The S&P/TSX composite index closed down 147.59 points to 19,108.33. That's slightly higher on the week.

In New York, the Dow Jones industrial average was down 185.51 points at 33,874.85. The S&P 500 index lost 30.30 points at 4,181.17, while the Nasdaq composite was down 119.87 points at 13,962.68 to end its sixth-straight monthly gain.

Nearly 90 per cent of the more than half of U.S. companies reporting first-quarter results so far have beat expectations, the highest level in years.

And GDP numbers in the U.S. and Canada have been stellar, with Canada reporting Friday that the economy grew at an annual rate of 6.5 per cent through the first quarter.

"So a lot of positive things that the markets have digested, but on the flipside, there's a couple of sound bites that came out in early afternoon that were more negative and that led to the acceleration of the losses," said Macan Nia, senior investment strategist at Manulife Investment Management.

Dallas Federal Reserve president Robert Kaplan, a non-voting member of the Fed, floated the idea Friday that the central bank may have to raise interest rates at the end of 2022 and may have to taper some bond-buying.

That's a different view from the Fed, which has consistently suggested continuing stimulus through 2023.

"What was once a very consistent message from all the members … there seems to be some differences in opinions that are coming out," Nia said in an interview.

While supportive of the bank's stated approach, chairman Jerome Powell this week brought up "frothiness in certain areas of the market" as Kaplan did Friday about U.S. housing.

Differing views coming out of the central bank could foreshadow that normalization of policy could come sooner than expected, said Nia.

The central bank's view that inflation isn't a big worry has also come under scrutiny.
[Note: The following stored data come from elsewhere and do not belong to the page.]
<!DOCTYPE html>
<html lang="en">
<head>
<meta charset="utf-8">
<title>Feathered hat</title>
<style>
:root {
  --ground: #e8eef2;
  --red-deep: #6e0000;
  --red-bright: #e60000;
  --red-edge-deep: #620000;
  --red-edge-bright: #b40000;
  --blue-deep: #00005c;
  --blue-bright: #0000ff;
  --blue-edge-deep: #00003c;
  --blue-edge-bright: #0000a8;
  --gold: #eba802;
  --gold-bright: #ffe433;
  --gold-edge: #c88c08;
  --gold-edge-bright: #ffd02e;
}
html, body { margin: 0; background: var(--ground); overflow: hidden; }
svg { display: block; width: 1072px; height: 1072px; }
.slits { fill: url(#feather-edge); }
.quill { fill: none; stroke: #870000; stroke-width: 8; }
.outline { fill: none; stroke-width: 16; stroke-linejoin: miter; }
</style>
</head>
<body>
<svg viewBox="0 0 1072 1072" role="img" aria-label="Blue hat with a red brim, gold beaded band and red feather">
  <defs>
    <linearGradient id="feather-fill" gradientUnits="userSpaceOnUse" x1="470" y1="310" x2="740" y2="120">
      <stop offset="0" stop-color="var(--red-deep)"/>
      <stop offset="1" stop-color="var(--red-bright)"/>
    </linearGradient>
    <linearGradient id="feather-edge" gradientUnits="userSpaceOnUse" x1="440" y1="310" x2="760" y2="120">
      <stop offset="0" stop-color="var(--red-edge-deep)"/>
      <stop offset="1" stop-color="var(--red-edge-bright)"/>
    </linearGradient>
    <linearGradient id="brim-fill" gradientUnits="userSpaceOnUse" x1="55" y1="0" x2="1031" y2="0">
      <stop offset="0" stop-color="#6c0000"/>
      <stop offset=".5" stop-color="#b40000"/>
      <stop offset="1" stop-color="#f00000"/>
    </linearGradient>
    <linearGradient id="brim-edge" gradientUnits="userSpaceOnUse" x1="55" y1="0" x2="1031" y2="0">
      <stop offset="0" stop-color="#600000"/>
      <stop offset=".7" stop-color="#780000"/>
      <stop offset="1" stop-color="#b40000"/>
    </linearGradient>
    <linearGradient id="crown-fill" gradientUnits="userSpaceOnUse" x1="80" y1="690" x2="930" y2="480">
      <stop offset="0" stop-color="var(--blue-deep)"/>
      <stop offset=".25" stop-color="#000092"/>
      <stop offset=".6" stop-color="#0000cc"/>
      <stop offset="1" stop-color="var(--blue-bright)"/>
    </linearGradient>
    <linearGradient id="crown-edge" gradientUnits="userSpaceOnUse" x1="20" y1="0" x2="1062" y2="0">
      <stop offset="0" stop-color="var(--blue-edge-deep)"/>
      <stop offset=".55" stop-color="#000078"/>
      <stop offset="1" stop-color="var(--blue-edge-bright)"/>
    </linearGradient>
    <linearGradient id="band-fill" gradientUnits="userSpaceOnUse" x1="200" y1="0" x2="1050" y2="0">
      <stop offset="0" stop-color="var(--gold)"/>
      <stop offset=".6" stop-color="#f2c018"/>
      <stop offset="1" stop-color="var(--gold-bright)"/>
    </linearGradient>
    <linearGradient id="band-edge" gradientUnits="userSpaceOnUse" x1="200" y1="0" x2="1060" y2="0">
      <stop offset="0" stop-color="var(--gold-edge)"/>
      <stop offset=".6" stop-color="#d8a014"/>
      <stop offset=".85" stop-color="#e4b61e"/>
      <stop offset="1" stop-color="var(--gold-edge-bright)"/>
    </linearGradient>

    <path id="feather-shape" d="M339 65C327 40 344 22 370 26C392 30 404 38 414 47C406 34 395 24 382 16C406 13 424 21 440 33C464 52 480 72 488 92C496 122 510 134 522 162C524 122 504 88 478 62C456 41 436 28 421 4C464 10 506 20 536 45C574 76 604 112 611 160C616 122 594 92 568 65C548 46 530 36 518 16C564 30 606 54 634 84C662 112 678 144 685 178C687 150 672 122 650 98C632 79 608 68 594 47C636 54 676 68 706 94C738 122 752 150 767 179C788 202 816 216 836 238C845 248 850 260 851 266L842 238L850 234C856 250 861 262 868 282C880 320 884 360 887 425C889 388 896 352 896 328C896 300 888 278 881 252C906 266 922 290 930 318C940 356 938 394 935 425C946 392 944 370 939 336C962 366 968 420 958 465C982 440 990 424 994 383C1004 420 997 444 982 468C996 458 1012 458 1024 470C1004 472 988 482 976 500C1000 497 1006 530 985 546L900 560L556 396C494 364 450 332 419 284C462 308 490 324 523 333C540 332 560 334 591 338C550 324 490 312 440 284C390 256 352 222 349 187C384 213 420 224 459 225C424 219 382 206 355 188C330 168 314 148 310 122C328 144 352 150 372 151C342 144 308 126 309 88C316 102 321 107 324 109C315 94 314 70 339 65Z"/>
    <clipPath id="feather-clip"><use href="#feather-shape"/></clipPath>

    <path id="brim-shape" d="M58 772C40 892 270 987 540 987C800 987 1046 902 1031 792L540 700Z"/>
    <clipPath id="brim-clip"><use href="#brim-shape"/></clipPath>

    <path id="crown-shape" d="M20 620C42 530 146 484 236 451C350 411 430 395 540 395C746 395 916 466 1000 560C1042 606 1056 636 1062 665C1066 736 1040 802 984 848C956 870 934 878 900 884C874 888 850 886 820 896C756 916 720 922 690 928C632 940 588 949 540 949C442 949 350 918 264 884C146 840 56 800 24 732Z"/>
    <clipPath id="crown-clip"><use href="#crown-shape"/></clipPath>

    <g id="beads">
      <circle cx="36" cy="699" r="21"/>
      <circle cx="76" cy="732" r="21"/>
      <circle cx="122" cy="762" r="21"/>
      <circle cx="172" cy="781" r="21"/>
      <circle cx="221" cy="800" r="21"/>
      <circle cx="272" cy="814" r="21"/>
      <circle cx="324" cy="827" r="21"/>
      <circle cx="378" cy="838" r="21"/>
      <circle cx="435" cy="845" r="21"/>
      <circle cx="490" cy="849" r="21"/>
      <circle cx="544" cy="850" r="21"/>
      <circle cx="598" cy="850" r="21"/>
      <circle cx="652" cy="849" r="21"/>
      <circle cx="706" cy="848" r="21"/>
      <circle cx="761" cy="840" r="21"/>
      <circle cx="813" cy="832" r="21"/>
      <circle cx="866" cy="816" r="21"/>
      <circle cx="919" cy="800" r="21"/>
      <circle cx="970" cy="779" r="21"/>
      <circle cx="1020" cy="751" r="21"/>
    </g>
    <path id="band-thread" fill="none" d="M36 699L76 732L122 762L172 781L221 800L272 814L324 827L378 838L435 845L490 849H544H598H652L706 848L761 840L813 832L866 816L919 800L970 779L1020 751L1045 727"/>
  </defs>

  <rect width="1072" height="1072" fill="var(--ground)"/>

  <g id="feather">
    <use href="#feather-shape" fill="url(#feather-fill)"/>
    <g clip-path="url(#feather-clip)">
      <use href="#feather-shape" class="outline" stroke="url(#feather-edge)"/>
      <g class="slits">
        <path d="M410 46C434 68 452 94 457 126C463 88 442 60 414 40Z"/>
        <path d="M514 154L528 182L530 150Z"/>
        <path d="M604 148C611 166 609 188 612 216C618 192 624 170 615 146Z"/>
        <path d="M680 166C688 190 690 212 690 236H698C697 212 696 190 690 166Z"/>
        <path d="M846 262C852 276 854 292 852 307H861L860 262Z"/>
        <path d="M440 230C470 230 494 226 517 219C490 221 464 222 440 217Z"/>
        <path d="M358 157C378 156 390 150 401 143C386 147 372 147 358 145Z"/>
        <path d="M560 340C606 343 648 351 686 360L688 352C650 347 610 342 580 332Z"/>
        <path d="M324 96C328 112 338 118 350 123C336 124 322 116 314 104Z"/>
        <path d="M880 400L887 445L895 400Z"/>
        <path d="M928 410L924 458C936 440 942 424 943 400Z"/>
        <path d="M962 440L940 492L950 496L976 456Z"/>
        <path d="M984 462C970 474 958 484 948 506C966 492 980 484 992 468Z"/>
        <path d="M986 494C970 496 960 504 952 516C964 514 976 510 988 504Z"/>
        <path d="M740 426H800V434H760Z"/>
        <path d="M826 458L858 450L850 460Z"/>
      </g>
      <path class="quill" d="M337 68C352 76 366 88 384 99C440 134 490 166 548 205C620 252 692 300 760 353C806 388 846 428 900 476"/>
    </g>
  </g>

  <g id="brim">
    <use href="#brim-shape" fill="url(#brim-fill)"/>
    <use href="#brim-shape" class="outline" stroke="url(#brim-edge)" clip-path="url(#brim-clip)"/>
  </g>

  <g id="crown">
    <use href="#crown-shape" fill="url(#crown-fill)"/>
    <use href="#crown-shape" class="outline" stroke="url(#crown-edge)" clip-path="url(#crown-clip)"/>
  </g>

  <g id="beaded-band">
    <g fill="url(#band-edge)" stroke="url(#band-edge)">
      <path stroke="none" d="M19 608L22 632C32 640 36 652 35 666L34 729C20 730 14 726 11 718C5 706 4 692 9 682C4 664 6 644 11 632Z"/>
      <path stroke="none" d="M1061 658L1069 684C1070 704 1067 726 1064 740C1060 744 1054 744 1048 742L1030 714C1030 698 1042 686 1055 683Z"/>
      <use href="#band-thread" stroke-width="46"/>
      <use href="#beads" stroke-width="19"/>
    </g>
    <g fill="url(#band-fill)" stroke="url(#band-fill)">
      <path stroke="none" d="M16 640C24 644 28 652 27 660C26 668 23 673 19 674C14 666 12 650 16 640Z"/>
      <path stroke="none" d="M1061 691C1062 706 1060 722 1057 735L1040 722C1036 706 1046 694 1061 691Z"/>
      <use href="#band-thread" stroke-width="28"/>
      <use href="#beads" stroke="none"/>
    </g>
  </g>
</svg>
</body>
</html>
The Fed has described inflation as "transitory," but the top concern voiced by corporate executives this quarter has been rising input costs and inflation.

While the Bank of Canada has said it would begin to taper monetary stimulus, Nia said the Fed is in an awkward position because confirming similar moves now could prompt a disorderly selloff of bond and equity markets.

"So maybe Kaplan coming out, maybe some of these different views coming out, is just planting the seed in the market that rates are going to continue to rise and make the process more orderly," he said.

Nia said markets are going to be pay much closer attention now to "Fedspeak" for signs of disagreement in messaging.

In addition to the Fed, investors are a bit rattled by growing COVID infections in India and Brazil along with a U.K. study that said one dose of the Pfizer-BioNTech vaccine may leave recipients vulnerable to coronavirus variants.

"That spooked markets a little bit as well and put a damper on the mood today."

Friday was a risk-off day with all 11 major sectors on the TSX losing ground, led by technology, materials and energy.

Shopify Inc. decreased 4.2 per cent to push the sector down 1.8 per cent.

Materials dropped 1.4 per cent on lower metal prices with Eldorado Gold off 8.2 per cent and First Quantum Minerals Ltd. down 3.9 per cent.

The June gold contract was down 60 cents US at US$1,767.70 an ounce and the July copper contract was down 1.85 cents at nearly US$4.47 a pound.

Growing concerns about spreading virus cases in India and Brazil pushed crude oil prices lower on worries about reduced demand.

The June crude contract was down US$1.43 at US$63.58 per barrel and the June natural gas contract was up two cents at US$2.93 per mmBTU.

Shares of MEG Energy Corp. decreased four per cent while Whitecap Resources Inc. lost 2.5 per cent. Imperial Oil had a good day, gaining 4.8 per cent, after raising its dividend.

The Canadian dollar traded for 81.40 cents US compared with 81.35 cents US on Thursday.

Markets ended what was a solid month of April with the TSX up 2.2 per cent and 9.6 per cent higher so far in 2021.

"It's been so far a very good year and markets don't go up in a straight line," said Nia.

"We have these ebbs and flows and this is an example of two steps forward we've had and then we're going to be taking today one step back."

This report by The Canadian Press was first published April 30, 2021.


Ross Marowits, The Canadian Press